# DATA EXTRACT
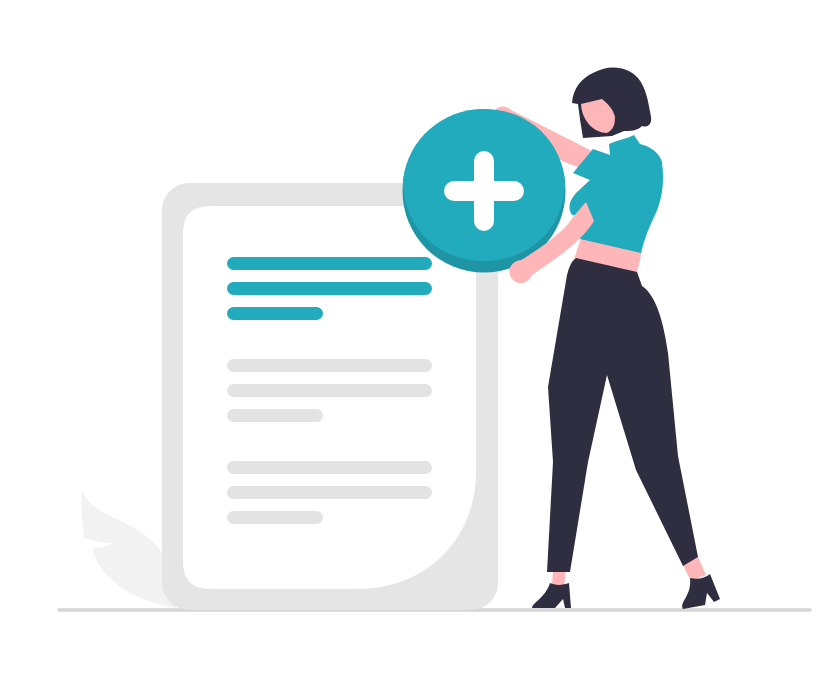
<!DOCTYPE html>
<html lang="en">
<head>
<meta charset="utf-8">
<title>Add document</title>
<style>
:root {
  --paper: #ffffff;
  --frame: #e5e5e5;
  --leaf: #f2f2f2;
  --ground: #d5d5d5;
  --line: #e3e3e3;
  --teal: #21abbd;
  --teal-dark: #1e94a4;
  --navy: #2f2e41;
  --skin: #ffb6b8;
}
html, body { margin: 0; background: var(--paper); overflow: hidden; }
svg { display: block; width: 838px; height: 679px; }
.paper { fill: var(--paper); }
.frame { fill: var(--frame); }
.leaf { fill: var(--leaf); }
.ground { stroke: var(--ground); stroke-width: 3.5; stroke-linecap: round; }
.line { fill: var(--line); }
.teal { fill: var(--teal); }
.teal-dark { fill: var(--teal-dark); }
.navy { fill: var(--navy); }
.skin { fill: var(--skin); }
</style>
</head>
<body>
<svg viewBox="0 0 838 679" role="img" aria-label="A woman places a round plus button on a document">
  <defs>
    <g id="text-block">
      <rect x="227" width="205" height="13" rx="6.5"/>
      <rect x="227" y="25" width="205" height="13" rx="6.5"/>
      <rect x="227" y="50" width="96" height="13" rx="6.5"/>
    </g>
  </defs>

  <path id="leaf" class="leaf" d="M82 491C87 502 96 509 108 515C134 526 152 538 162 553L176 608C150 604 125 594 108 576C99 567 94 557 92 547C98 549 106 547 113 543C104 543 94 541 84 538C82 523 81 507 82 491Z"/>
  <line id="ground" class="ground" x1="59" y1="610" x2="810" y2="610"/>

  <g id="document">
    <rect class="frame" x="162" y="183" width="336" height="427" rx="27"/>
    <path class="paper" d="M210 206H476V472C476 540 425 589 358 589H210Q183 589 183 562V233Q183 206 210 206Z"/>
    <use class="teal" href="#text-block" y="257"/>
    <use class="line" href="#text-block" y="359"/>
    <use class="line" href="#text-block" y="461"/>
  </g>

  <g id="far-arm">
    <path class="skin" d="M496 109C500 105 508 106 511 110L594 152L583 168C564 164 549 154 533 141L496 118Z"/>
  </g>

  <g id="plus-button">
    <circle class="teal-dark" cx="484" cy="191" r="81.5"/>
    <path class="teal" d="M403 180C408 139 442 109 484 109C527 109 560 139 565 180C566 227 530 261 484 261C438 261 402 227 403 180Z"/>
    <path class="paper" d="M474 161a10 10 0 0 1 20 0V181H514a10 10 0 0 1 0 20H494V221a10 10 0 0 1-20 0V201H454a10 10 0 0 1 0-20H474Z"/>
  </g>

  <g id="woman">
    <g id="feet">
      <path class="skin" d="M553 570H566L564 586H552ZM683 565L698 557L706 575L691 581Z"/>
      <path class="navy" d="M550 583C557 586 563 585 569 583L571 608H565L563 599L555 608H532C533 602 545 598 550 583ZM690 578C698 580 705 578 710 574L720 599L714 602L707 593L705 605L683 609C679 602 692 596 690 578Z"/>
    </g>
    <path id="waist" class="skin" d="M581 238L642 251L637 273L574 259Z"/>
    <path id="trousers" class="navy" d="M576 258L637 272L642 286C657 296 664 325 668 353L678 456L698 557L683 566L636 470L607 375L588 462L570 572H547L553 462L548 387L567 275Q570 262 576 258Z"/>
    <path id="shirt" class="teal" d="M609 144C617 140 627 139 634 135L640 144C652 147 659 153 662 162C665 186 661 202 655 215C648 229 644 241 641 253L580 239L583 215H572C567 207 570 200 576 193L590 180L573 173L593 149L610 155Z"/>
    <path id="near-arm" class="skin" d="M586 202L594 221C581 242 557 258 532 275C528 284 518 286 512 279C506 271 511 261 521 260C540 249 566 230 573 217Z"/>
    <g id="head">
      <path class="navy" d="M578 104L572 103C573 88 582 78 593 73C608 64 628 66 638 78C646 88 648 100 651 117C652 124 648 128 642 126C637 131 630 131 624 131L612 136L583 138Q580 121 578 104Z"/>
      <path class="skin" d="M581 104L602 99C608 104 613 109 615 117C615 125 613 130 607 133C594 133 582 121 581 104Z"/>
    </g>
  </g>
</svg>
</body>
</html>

# WHAT IS EXPECTED
Produce a word-for-word copy of everything above from the line holding "583C557 586 563" down to the line holding "238L642 251L637 273L574", with both of those lines kept.

# TASK RESPONSE
      <path class="navy" d="M550 583C557 586 563 585 569 583L571 608H565L563 599L555 608H532C533 602 545 598 550 583ZM690 578C698 580 705 578 710 574L720 599L714 602L707 593L705 605L683 609C679 602 692 596 690 578Z"/>
    </g>
    <path id="waist" class="skin" d="M581 238L642 251L637 273L574 259Z"/>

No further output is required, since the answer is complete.